-------- Data in this exercise --------

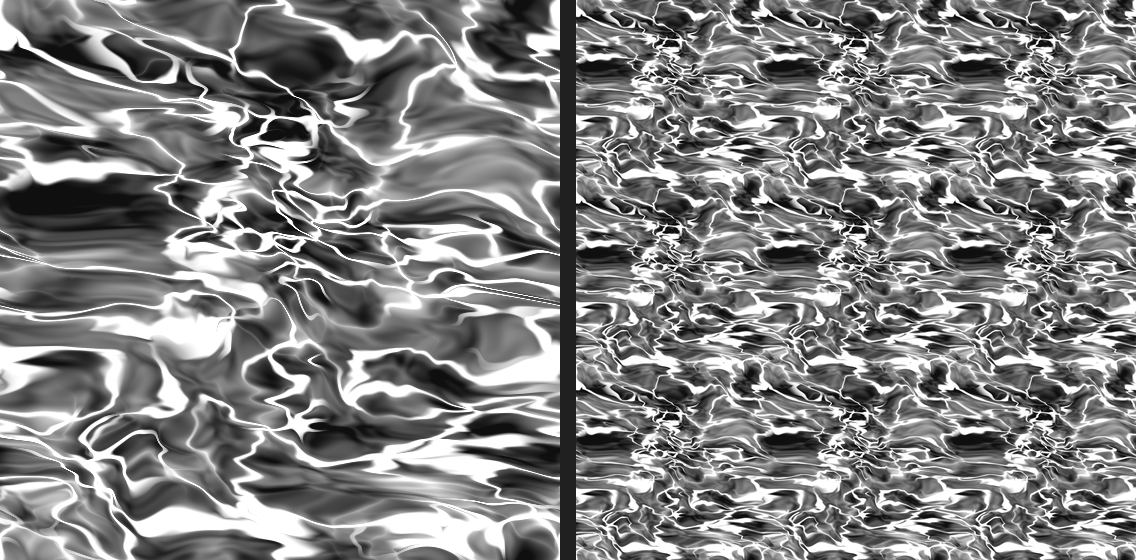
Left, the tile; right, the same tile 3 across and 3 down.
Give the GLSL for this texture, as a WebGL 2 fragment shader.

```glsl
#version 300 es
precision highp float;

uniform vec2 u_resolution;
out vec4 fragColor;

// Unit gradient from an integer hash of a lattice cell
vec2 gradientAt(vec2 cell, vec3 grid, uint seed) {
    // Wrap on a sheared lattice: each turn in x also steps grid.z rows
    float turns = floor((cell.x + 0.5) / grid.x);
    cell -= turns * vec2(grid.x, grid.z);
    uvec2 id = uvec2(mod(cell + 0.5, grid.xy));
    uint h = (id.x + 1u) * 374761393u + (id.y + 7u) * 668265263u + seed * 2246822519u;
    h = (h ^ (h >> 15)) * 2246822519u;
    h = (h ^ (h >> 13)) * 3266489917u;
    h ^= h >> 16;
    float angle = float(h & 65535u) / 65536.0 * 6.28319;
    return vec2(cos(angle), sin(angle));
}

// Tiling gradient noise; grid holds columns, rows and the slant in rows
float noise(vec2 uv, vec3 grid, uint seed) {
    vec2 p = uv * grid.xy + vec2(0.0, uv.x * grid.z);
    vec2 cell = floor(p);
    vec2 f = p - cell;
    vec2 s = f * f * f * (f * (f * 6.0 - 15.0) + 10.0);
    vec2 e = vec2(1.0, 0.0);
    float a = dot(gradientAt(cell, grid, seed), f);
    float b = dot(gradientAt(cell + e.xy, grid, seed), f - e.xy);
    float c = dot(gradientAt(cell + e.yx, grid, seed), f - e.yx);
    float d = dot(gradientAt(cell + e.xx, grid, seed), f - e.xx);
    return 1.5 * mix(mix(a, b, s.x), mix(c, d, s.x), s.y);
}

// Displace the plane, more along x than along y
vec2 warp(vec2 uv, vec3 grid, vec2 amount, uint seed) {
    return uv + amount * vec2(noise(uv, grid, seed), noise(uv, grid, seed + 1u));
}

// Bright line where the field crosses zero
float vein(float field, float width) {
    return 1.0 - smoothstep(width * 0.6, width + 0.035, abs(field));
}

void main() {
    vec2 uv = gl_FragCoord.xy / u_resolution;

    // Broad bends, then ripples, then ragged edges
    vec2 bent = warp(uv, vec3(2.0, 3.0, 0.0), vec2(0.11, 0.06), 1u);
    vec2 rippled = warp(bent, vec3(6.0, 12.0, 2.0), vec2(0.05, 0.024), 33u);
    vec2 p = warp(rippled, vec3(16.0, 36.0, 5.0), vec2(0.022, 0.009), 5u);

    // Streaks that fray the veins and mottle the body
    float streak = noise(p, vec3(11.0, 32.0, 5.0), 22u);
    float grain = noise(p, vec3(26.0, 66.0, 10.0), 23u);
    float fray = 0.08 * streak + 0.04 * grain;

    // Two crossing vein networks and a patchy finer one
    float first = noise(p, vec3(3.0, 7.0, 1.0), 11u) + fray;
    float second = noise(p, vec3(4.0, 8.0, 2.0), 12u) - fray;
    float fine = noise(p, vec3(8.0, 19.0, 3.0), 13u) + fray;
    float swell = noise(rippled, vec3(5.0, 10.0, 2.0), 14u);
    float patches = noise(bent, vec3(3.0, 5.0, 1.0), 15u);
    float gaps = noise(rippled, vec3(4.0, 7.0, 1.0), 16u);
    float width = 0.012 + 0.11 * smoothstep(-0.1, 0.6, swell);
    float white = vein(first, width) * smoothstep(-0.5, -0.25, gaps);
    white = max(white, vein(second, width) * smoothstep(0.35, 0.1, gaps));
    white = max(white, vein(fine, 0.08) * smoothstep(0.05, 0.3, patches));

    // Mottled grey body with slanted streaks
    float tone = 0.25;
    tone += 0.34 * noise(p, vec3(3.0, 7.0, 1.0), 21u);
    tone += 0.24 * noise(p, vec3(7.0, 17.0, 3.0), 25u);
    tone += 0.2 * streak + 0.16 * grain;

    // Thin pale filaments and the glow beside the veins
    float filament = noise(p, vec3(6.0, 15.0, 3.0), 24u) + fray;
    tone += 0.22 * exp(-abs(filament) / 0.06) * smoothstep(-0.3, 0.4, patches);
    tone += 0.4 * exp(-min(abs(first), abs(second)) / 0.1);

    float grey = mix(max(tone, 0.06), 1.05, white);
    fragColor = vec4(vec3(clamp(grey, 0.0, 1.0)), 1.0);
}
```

--------

What is being asked →
Recopy the full listing exactly, passing over any picture.

Solution →
Left, the tile; right, the same tile 3 across and 3 down.
Give the GLSL for this texture, as a WebGL 2 fragment shader.

```glsl
#version 300 es
precision highp float;

uniform vec2 u_resolution;
out vec4 fragColor;

// Unit gradient from an integer hash of a lattice cell
vec2 gradientAt(vec2 cell, vec3 grid, uint seed) {
    // Wrap on a sheared lattice: each turn in x also steps grid.z rows
    float turns = floor((cell.x + 0.5) / grid.x);
    cell -= turns * vec2(grid.x, grid.z);
    uvec2 id = uvec2(mod(cell + 0.5, grid.xy));
    uint h = (id.x + 1u) * 374761393u + (id.y + 7u) * 668265263u + seed * 2246822519u;
    h = (h ^ (h >> 15)) * 2246822519u;
    h = (h ^ (h >> 13)) * 3266489917u;
    h ^= h >> 16;
    float angle = float(h & 65535u) / 65536.0 * 6.28319;
    return vec2(cos(angle), sin(angle));
}

// Tiling gradient noise; grid holds columns, rows and the slant in rows
float noise(vec2 uv, vec3 grid, uint seed) {
    vec2 p = uv * grid.xy + vec2(0.0, uv.x * grid.z);
    vec2 cell = floor(p);
    vec2 f = p - cell;
    vec2 s = f * f * f * (f * (f * 6.0 - 15.0) + 10.0);
    vec2 e = vec2(1.0, 0.0);
    float a = dot(gradientAt(cell, grid, seed), f);
    float b = dot(gradientAt(cell + e.xy, grid, seed), f - e.xy);
    float c = dot(gradientAt(cell + e.yx, grid, seed), f - e.yx);
    float d = dot(gradientAt(cell + e.xx, grid, seed), f - e.xx);
    return 1.5 * mix(mix(a, b, s.x), mix(c, d, s.x), s.y);
}

// Displace the plane, more along x than along y
vec2 warp(vec2 uv, vec3 grid, vec2 amount, uint seed) {
    return uv + amount * vec2(noise(uv, grid, seed), noise(uv, grid, seed + 1u));
}

// Bright line where the field crosses zero
float vein(float field, float width) {
    return 1.0 - smoothstep(width * 0.6, width + 0.035, abs(field));
}

void main() {
    vec2 uv = gl_FragCoord.xy / u_resolution;

    // Broad bends, then ripples, then ragged edges
    vec2 bent = warp(uv, vec3(2.0, 3.0, 0.0), vec2(0.11, 0.06), 1u);
    vec2 rippled = warp(bent, vec3(6.0, 12.0, 2.0), vec2(0.05, 0.024), 33u);
    vec2 p = warp(rippled, vec3(16.0, 36.0, 5.0), vec2(0.022, 0.009), 5u);

    // Streaks that fray the veins and mottle the body
    float streak = noise(p, vec3(11.0, 32.0, 5.0), 22u);
    float grain = noise(p, vec3(26.0, 66.0, 10.0), 23u);
    float fray = 0.08 * streak + 0.04 * grain;

    // Two crossing vein networks and a patchy finer one
    float first = noise(p, vec3(3.0, 7.0, 1.0), 11u) + fray;
    float second = noise(p, vec3(4.0, 8.0, 2.0), 12u) - fray;
    float fine = noise(p, vec3(8.0, 19.0, 3.0), 13u) + fray;
    float swell = noise(rippled, vec3(5.0, 10.0, 2.0), 14u);
    float patches = noise(bent, vec3(3.0, 5.0, 1.0), 15u);
    float gaps = noise(rippled, vec3(4.0, 7.0, 1.0), 16u);
    float width = 0.012 + 0.11 * smoothstep(-0.1, 0.6, swell);
    float white = vein(first, width) * smoothstep(-0.5, -0.25, gaps);
    white = max(white, vein(second, width) * smoothstep(0.35, 0.1, gaps));
    white = max(white, vein(fine, 0.08) * smoothstep(0.05, 0.3, patches));

    // Mottled grey body with slanted streaks
    float tone = 0.25;
    tone += 0.34 * noise(p, vec3(3.0, 7.0, 1.0), 21u);
    tone += 0.24 * noise(p, vec3(7.0, 17.0, 3.0), 25u);
    tone += 0.2 * streak + 0.16 * grain;

    // Thin pale filaments and the glow beside the veins
    float filament = noise(p, vec3(6.0, 15.0, 3.0), 24u) + fray;
    tone += 0.22 * exp(-abs(filament) / 0.06) * smoothstep(-0.3, 0.4, patches);
    tone += 0.4 * exp(-min(abs(first), abs(second)) / 0.1);

    float grey = mix(max(tone, 0.06), 1.05, white);
    fragColor = vec4(vec3(clamp(grey, 0.0, 1.0)), 1.0);
}
```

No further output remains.